-------- Supplied data

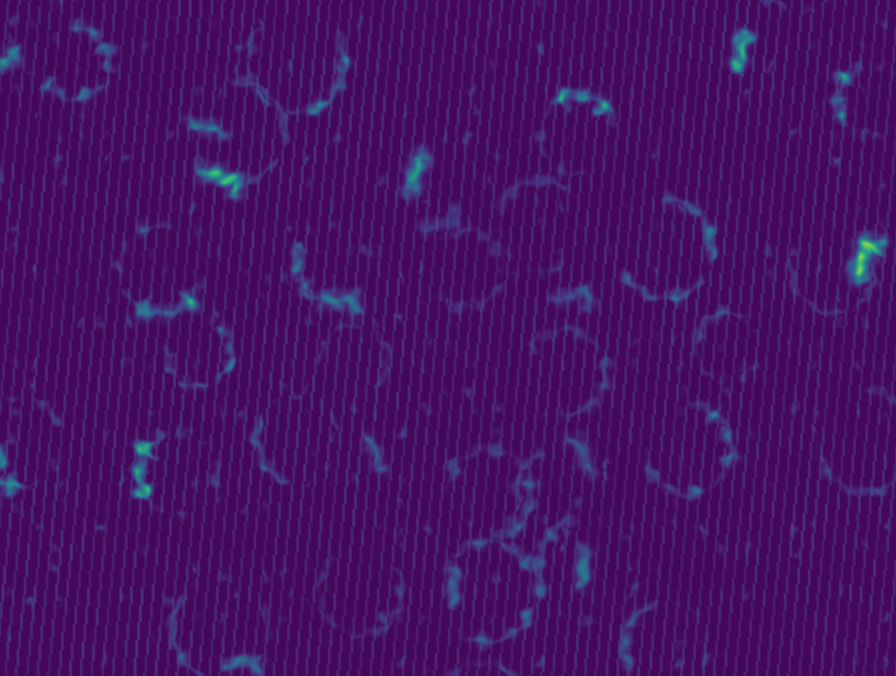
This texture is drawn by a Shadertoy shader. Its source:

```glsl
// Broken glowing rings and hooks over fine slanted dashes on deep violet.

float hash(vec2 p) {
    vec3 q = fract(p.xyx * vec3(0.1031, 0.1030, 0.0973));
    q += dot(q, q.yzx + 33.33);
    return fract((q.x + q.y) * q.z);
}

vec2 hash2(vec2 p) {
    return vec2(hash(p + 17.3), hash(p + 71.9));
}

// Violet to blue, teal, green and yellow
vec3 heatColor(float t) {
    vec3 c = vec3(0.268, 0.026, 0.350);
    c = mix(c, vec3(0.290, 0.122, 0.440), clamp(t / 0.1, 0.0, 1.0));
    c = mix(c, vec3(0.270, 0.220, 0.510), clamp((t - 0.10) / 0.10, 0.0, 1.0));
    c = mix(c, vec3(0.210, 0.360, 0.550), clamp((t - 0.20) / 0.12, 0.0, 1.0));
    c = mix(c, vec3(0.150, 0.510, 0.560), clamp((t - 0.32) / 0.18, 0.0, 1.0));
    c = mix(c, vec3(0.200, 0.720, 0.470), clamp((t - 0.50) / 0.20, 0.0, 1.0));
    return mix(c, vec3(0.85, 0.88, 0.15), clamp((t - 0.70) / 0.30, 0.0, 1.0));
}

float glow(float d, float width) {
    return exp(-d * d / (width * width));
}

float segmentDistance(vec2 p, vec2 a, vec2 b) {
    vec2 ab = b - a;
    return length(p - a - ab * clamp(dot(p - a, ab) / dot(ab, ab), 0.0, 1.0));
}

// Upright dashes stepping sideways along slanted lines
float dashes(vec2 p, float lines, float rows, float slant, float pixel) {
    float u = (p.x - slant * p.y) * lines;
    float id = floor(u);
    float v = p.y * rows + hash(vec2(id, 5.0));
    float d = (fract(u) - 0.5) / lines + slant * (fract(v) - 0.5) / rows;
    float strength = mix(0.075, 0.145, hash(vec2(id, floor(v))));
    float ends = smoothstep(0.5, 0.42, abs(fract(v) - 0.5));
    float soft = max(0.0014, 0.5 * pixel);
    return strength * mix(0.75, 1.0, ends) * smoothstep(0.0022 + soft, 0.0022 - soft, abs(d));
}

// Uneven brightness around a ring, from layered sines
float arcMask(float angle, float seed) {
    float s = 6.2832 * seed;
    float m = 0.36 + 0.27 * sin(angle + s) + 0.22 * sin(2.0 * angle + 3.0 * s);
    m += 0.16 * sin(5.0 * angle + 7.0 * s) + 0.16 * sin(11.0 * angle + 5.0 * s);
    return clamp(m, 0.0, 1.0);
}

// Faint thin rings with hot, thick stretches
float rings(vec2 p, float cell) {
    vec2 base = floor(p / cell);
    float light = 0.0;
    for (int y = -1; y <= 1; y++)
    for (int x = -1; x <= 1; x++) {
        vec2 id = base + vec2(x, y);
        vec2 q = p - (id + mix(vec2(0.15), vec2(0.85), hash2(id))) * cell;
        float radius = cell * mix(0.24, 0.40, hash(id + 9.1));
        float mask = arcMask(atan(q.y, q.x), hash(id + 3.7));
        float hot = pow(mask, 2.6);
        float gain = 0.10 + 0.62 * pow(hash(id + 29.0), 1.5);
        float present = step(0.2, hash(id + 41.0));
        float d = length(q * vec2(1.0, 0.95)) - radius;
        float level = 0.13 * smoothstep(0.05, 0.6, mask) + gain * hot;
        float width = mix(0.0042, 0.0135, min(gain * hot * 1.8, 1.0));
        light = max(light, present * level * glow(d, width));
    }
    return light;
}

// Sparse hot strokes, level or upright, some with a bent end
float hooks(vec2 p, float cell) {
    vec2 base = floor(p / cell);
    float light = 0.0;
    for (int y = -1; y <= 1; y++)
    for (int x = -1; x <= 1; x++) {
        vec2 id = base + vec2(x, y) + 100.0;
        vec2 q = p - (id - 100.0 + hash2(id)) * cell;
        q = hash(id + 19.0) < 0.4 ? q.yx : q;
        vec2 size = mix(vec2(-0.028), vec2(0.028), hash2(id + 6.0));
        vec2 corner = vec2(0.021, 0.3 * size.x);
        float d = segmentDistance(q, -corner, corner);
        d = min(d, segmentDistance(q, corner, corner + vec2(0.002, size.y)));
        float gain = 0.30 + 0.42 * pow(hash(id + 13.0), 2.0);
        light = max(light, step(0.64, hash(id + 31.0)) * gain * glow(d, 0.0055 + 0.010 * gain));
    }
    return light;
}

// Faint upright specks, one per cell
float specks(vec2 p, float cell) {
    vec2 id = floor(p / cell);
    vec2 q = (fract(p / cell) - mix(vec2(0.3), vec2(0.7), hash2(id))) * cell;
    return 0.22 * pow(hash(id + 53.0), 6.0) * glow(length(q * vec2(1.0, 0.6)), 0.0042);
}

// Pulls coordinates towards a lattice so curves turn into soft stairs
vec2 stairs(vec2 p, float size, float amount) {
    return p - amount * size / 6.2832 * sin(6.2832 * p / size);
}

void mainImage(out vec4 fragColor, in vec2 fragCoord) {
    vec2 p = fragCoord / iResolution.y;

    // Jagged outline for the bright shapes
    vec2 wobble = vec2(sin(p.y * 170.0 + 2.0 * sin(p.x * 63.0)),
                       sin(p.x * 150.0 + 2.0 * sin(p.y * 71.0)));
    vec2 q = stairs(p, 0.021, 0.5) + 0.0028 * wobble;

    // Broad patches where the shapes are brighter, with a calm middle
    float patches = sin(p.x * 7.0 + 2.0 * sin(p.y * 5.0)) * sin(p.y * 8.0 + p.x * 3.0);
    float calm = glow(length(p - vec2(0.68, 0.52)), 0.26);
    float light = max(rings(q, 0.19), hooks(q, 0.16));
    light *= (1.05 + 0.25 * patches) * (1.0 - 0.6 * calm);
    light = max(light, specks(q, 0.034));
    light *= 0.95 + 0.18 * sin(p.x * 210.0 + 3.0 * sin(p.y * 90.0));

    float stripes = dashes(p, 63.0, 38.0, 0.1, 1.0 / iResolution.y);
    stripes *= 1.0 + 0.12 * patches;
    float heat = light + stripes * (1.0 - smoothstep(0.03, 0.3, light));
    fragColor = vec4(heatColor(heat), 1.0);
}
```
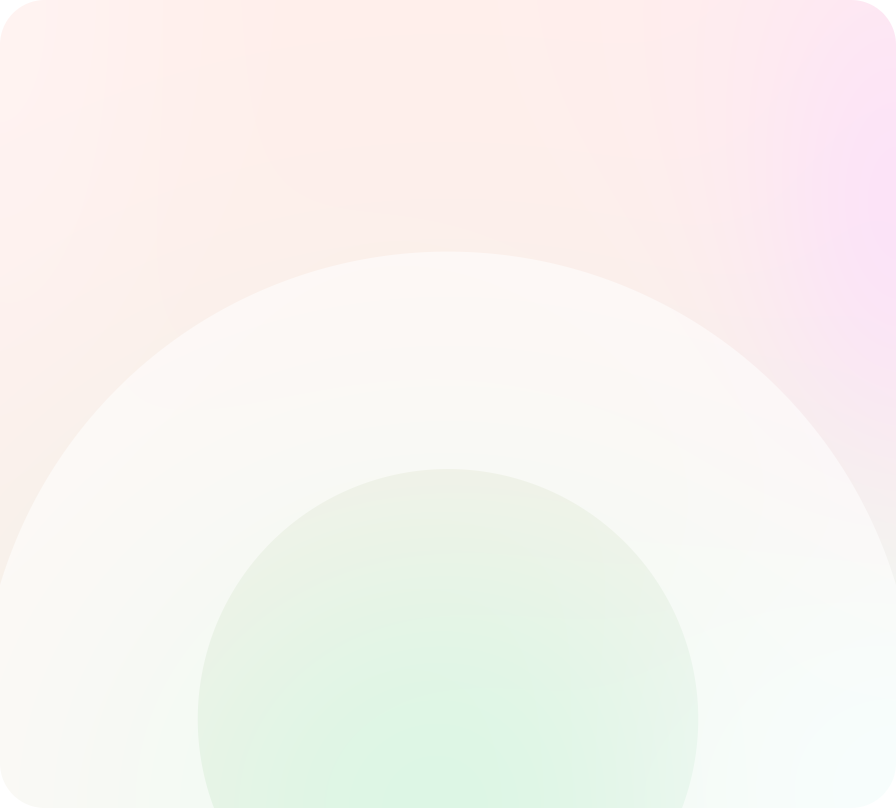
Write a Shadertoy shader that draws this background.

```glsl
// Soft pastel card with a pale arch around a mint disc, lit by blurred colour glows.

// Gaussian falloff from 1 at the centre
float glow(vec2 offset, float spread) {
    return exp(-dot(offset, offset) / (spread * spread));
}

// Antialiased coverage of a signed distance
float coverage(float dist, float pixel) {
    return clamp(0.5 - dist / pixel, 0.0, 1.0);
}

float roundedBox(vec2 p, vec2 halfSize, float radius) {
    vec2 q = abs(p) - halfSize + radius;
    return length(max(q, 0.0)) + min(max(q.x, q.y), 0.0) - radius;
}

void mainImage(out vec4 fragColor, in vec2 fragCoord) {
    // One unit is the canvas width
    float pixel = 1.0 / iResolution.x;
    vec2 p = fragCoord * pixel;
    vec2 size = vec2(1.0, iResolution.y * pixel);

    // Peach base with blush, magenta, green and aqua glows
    vec3 color = vec3(1.0, 0.937, 0.922);
    color = mix(color, vec3(1.0, 0.952, 0.946),
                glow((p - vec2(0.0, size.y)) * vec2(1.0, 0.4), 0.19));
    color = mix(color, vec3(1.0, 0.925, 0.940),
                0.6 * glow((p - vec2(0.85, size.y)) * vec2(1.0, 0.6), 0.22));
    color = mix(color, vec3(0.990, 0.888, 0.972),
                glow((p - vec2(1.0, 0.656)) * vec2(1.0, 0.5), 0.155));
    color = mix(color, vec3(0.865, 0.965, 0.896),
                glow((p - vec2(0.5, 0.0)) * vec2(0.9, 1.0), 0.42));
    color = mix(color, vec3(0.932, 0.985, 0.975),
                glow(p - vec2(1.0, 0.02), 0.25));

    // Translucent white ring between two concentric circles
    float centerDistance = length(p - vec2(0.5, 0.099));
    float ring = coverage(centerDistance - 0.522, pixel)
               * (1.0 - coverage(centerDistance - 0.2793, pixel));
    color = mix(color, vec3(1.0), 0.54 * ring);

    // Rounded card on white
    float card = coverage(roundedBox(p - 0.5 * size, 0.5 * size, 0.05), pixel);
    fragColor = vec4(mix(vec3(1.0), color, card), 1.0);
}
```
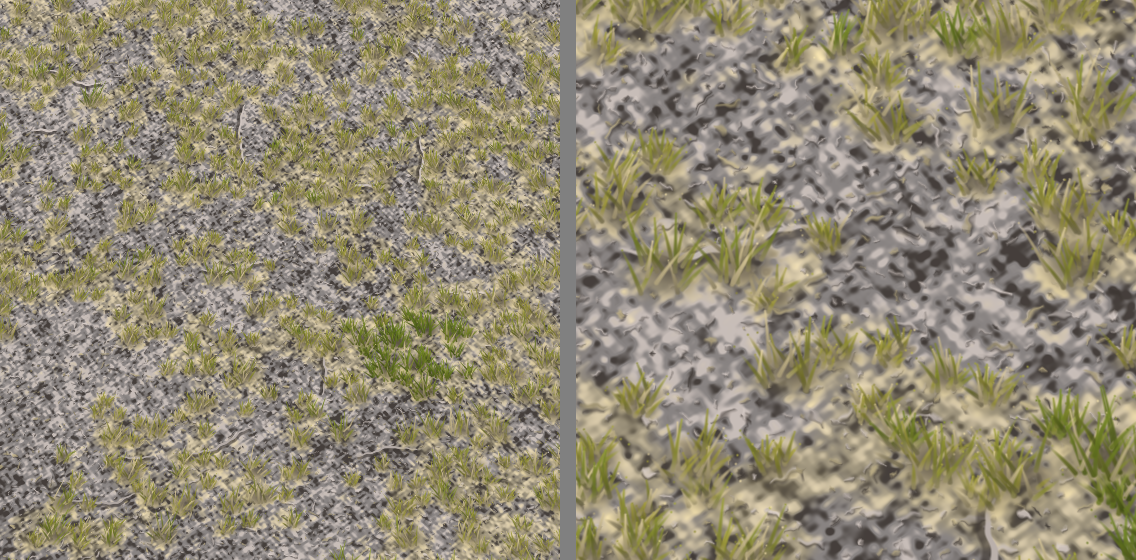
Left, the full canvas; right, a detail of the centre.
This texture is drawn by a three.js fragment shader. Its source:

```glsl
// Dry grey gravel slope with clumps of yellow-green grass, straw, litter and pale twigs.
// Streaky noise makes the soil; jittered grids scatter chips and dense fans of blades over
// it, in a plane that is compressed towards the top like a tilted hillside.
#define TUFT_CELLS 15.0
#define COVER 0.8
#define BLADES 20
#define TWIGS 13
#define GRAIN 210.0
#define CONTRAST 1.25
#define STRAW_LITTER 0.6
#define LUSH_SPOT vec2(0.28, 0.40)
#define BARE_SPOT vec2(-0.54, 0.27)

varying vec2 vUv;

const vec3 SHADE = vec3(0.24, 0.215, 0.20);
const vec3 SOIL = vec3(0.535, 0.515, 0.51);
const vec3 PALE = vec3(0.78, 0.74, 0.72);
const vec3 STRAW = vec3(0.70, 0.645, 0.49);
const vec3 OLIVE = vec3(0.54, 0.52, 0.20);
const vec3 GREEN = vec3(0.36, 0.44, 0.11);

float hash(vec2 p) {
  return fract(sin(dot(p, vec2(127.1, 311.7))) * 43758.545);
}

vec2 hash2(vec2 p) {
  return vec2(hash(p), hash(p + 37.3));
}

float noise(vec2 p) {
  vec2 i = floor(p), f = fract(p);
  f = f * f * (3.0 - 2.0 * f);
  return mix(mix(hash(i), hash(i + vec2(1, 0)), f.x),
             mix(hash(i + vec2(0, 1)), hash(i + vec2(1, 1)), f.x), f.y);
}

vec2 turn(vec2 p, float a) {
  return vec2(cos(a) * p.x + sin(a) * p.y, cos(a) * p.y - sin(a) * p.x);
}

float lushness(vec2 q) {
  return 1.0 - smoothstep(0.05, 0.17, length((q - LUSH_SPOT) * vec2(0.85, 1.4)));
}

// Chance of vegetation: ragged bands down the slope, one bare corner
float cover(vec2 q) {
  vec2 slope = turn(q, -0.65);
  float n = 0.5 * noise(slope * vec2(5.0, 10.0) + 4.0) + 0.5 * noise(q * 17.0 + 9.0);
  n -= 0.4 * (1.0 - smoothstep(0.05, 0.38, length(q - BARE_SPOT)));
  return smoothstep(0.25, 0.68, n + 0.8 * lushness(q));
}

// Crossing streaks and grains, centred on zero
float grit(vec2 q) {
  float a = noise(turn(q, 0.6) * GRAIN * vec2(0.5, 1.1));
  float b = noise(turn(q, -0.8) * GRAIN * vec2(0.45, 1.0) + 31.0);
  float c = noise(turn(q, 0.3) * GRAIN * 0.35 + 17.0);
  return 0.75 * (a + b - 1.0) + 0.4 * (c - 0.5);
}

// Gravel with broad tone and scattered dead straw
vec3 ground(vec2 q, float grain) {
  float broad = noise(q * 8.0 + 2.0) + noise(turn(q, 0.5) * 27.0) - 1.0;
  float tone = CONTRAST * grain + 0.35 * broad;
  vec3 col = mix(SOIL, PALE, smoothstep(-0.08, 0.5, tone));
  col = mix(col, SHADE, 0.9 * smoothstep(0.1, 0.65, -tone));
  float litter = 0.5 * cover(q) + 0.5 * noise(turn(q, 0.9) * 42.0 + 5.0) + 0.35 * grain;
  vec3 straw = STRAW * (1.0 + 0.6 * grain + 0.12 * broad);
  return mix(col, straw, STRAW_LITTER * smoothstep(0.45, 0.8, litter));
}

// Stones and splinters: ragged tapered strokes, each shaded to the lower right
vec3 chips(vec3 col, vec2 q, float cells) {
  vec2 p = q * cells;
  vec2 rag = 0.22 * vec2(noise(p * 4.0) - 0.5, noise(p * 4.0 + 19.0) - 0.5);
  for (int j = -1; j <= 1; j++)
  for (int i = -1; i <= 1; i++) {
    vec2 id = floor(p) + vec2(i, j);
    vec2 r = hash2(id + cells), s = hash2(id + cells + 5.7);
    if (s.x > 0.45) continue;
    vec2 d = p + rag - id - 0.2 - 0.6 * r;
    float a = 6.283 * s.y, size = 0.1 + 0.45 * r.x * r.x;
    vec2 axis = vec2(cos(a), 0.7 * sin(a)) * size;
    vec2 e = d - vec2(0.07, -0.12);
    float t = clamp(dot(d, axis) / dot(axis, axis), -1.0, 1.0);
    float u = clamp(dot(e, axis) / dot(axis, axis), -1.0, 1.0);
    float w = mix(0.15, 0.05, r.x) * (1.0 - 0.5 * abs(t)), soft = 0.0016 * cells;
    vec3 tint = mix(PALE, STRAW, step(0.7, r.y)) * (0.85 + 0.3 * s.y);
    tint = mix(tint, SHADE, step(0.36, s.x));
    float shadow = 1.0 - smoothstep(w - soft, w + soft, length(e - axis * u));
    float chip = 1.0 - smoothstep(w - soft, w + soft, length(d - axis * t));
    col = mix(mix(col, SHADE, 0.55 * shadow), tint, 0.8 * chip);
  }
  return col;
}

// Bent pale sticks, mostly lying down the slope
vec3 twigs(vec3 col, vec2 uv) {
  for (int n = 0; n < TWIGS; n++) {
    vec2 r = hash2(vec2(n, 3.1)), s = hash2(vec2(n, 8.6));
    float reach = 0.02 + 0.065 * s.y * s.y;
    vec2 d = turn(uv - r, -0.6 + 2.2 * (s.x - 0.5));
    d.y += 0.1 * reach * sin(d.x / reach * 3.0 + 6.0 * r.x) + 0.005 * noise(d.xx * 70.0 + r);
    float w = 0.0023 * (1.0 - 0.6 * abs(d.x) / reach);
    float ends = 1.0 - smoothstep(reach - 0.004, reach, abs(d.x));
    float under = 1.0 - smoothstep(w, w + 0.003, abs(d.y + 0.004));
    float stick = 1.0 - smoothstep(w - 0.001, w + 0.001, abs(d.y));
    col = mix(col, SHADE, 0.6 * under * ends);
    col = mix(col, PALE * (0.85 + 0.25 * r.y), stick * ends);
  }
  return col;
}

// Fans of thin blades on a straw foot, painted from the far rows to the near ones
vec3 tufts(vec3 col, vec2 q, float cells, float grain) {
  vec2 p = q * cells;
  for (int j = 1; j >= -1; j--)
  for (int i = -1; i <= 1; i++) {
    vec2 id = floor(p) + vec2(i, j);
    vec2 r = hash2(id + cells), root = id + 0.15 + 0.7 * r;
    vec2 d = p - root;
    if (dot(d, d) > 1.3 || hash(id + 2.9) > COVER * cover(root / cells)) continue;
    float lush = lushness(root / cells);
    float vigour = clamp(0.8 * r.x * r.y + 0.75 * lush, 0.0, 1.0);
    float foot = length((d + vec2(0.0, 0.05)) * vec2(1.0, 1.4)) - 0.35 * grain;
    col = mix(col, STRAW * (0.95 + 0.6 * grain), 0.7 * (1.0 - smoothstep(0.15, 0.55, foot)));
    float dark = length((d - vec2(0.1, 0.04)) * vec2(1.0, 1.3)) - 0.3 * grain;
    col = mix(col, SHADE, (0.5 + 0.2 * lush) * (1.0 - smoothstep(0.05, 0.38, dark)));
    for (int k = 0; k < BLADES; k++) {
      vec2 h = hash2(id + 0.37 * float(k) + 11.0);
      float pick = hash(h * 9.0), lean = 1.5 * (h.x - 0.5) + 0.7 * (pick - 0.5);
      vec2 tip = (0.2 + 0.36 * h.y + 0.28 * vigour) * vec2(sin(lean), cos(lean));
      vec2 e = d - vec2(0.55 * (pick - 0.5), 0.4 * (fract(h.y * 7.0) - 0.6));
      float t = clamp(dot(e, tip) / dot(tip, tip), 0.0, 1.0);
      float dist = length(e - tip * t - vec2(0.1 * lean * t * t, 0.0));
      float w = 0.0017 * cells * (1.0 - 0.65 * t), soft = 0.0011 * cells;
      vec3 leaf = mix(OLIVE, GREEN, clamp(vigour + 0.6 * (h.y - 0.5), 0.0, 1.0));
      float fresh = smoothstep(-0.15, 0.4, t + lush) * step(0.3 - 0.25 * lush, fract(pick * 5.0));
      leaf = mix(STRAW, leaf, fresh) * (0.62 + 0.4 * t + 0.4 * h.x);
      col = mix(col, leaf, 0.85 * (1.0 - smoothstep(w - soft, w + soft, dist)));
    }
  }
  return col;
}

void main() {
  vec2 q = vec2((vUv.x - 0.5) * (1.0 + 0.5 * vUv.y), vUv.y * (1.0 + 0.25 * vUv.y));
  float grain = grit(q);
  vec3 col = ground(q, grain);
  col = chips(col, q, 92.0);
  col = chips(col, q, 44.0);
  col = twigs(col, vUv);
  col = tufts(col, q, TUFT_CELLS * 1.6, grain);
  col = tufts(col, q, TUFT_CELLS, grain);
  gl_FragColor = vec4(col, 1.0);
}
```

----------------

**How to complete this task:**
Scan the records above for the word "iResolution". Copy each line that has it.

**Result:**
    vec2 p = fragCoord / iResolution.y;
    float stripes = dashes(p, 63.0, 38.0, 0.1, 1.0 / iResolution.y);
    float pixel = 1.0 / iResolution.x;
    vec2 size = vec2(1.0, iResolution.y * pixel);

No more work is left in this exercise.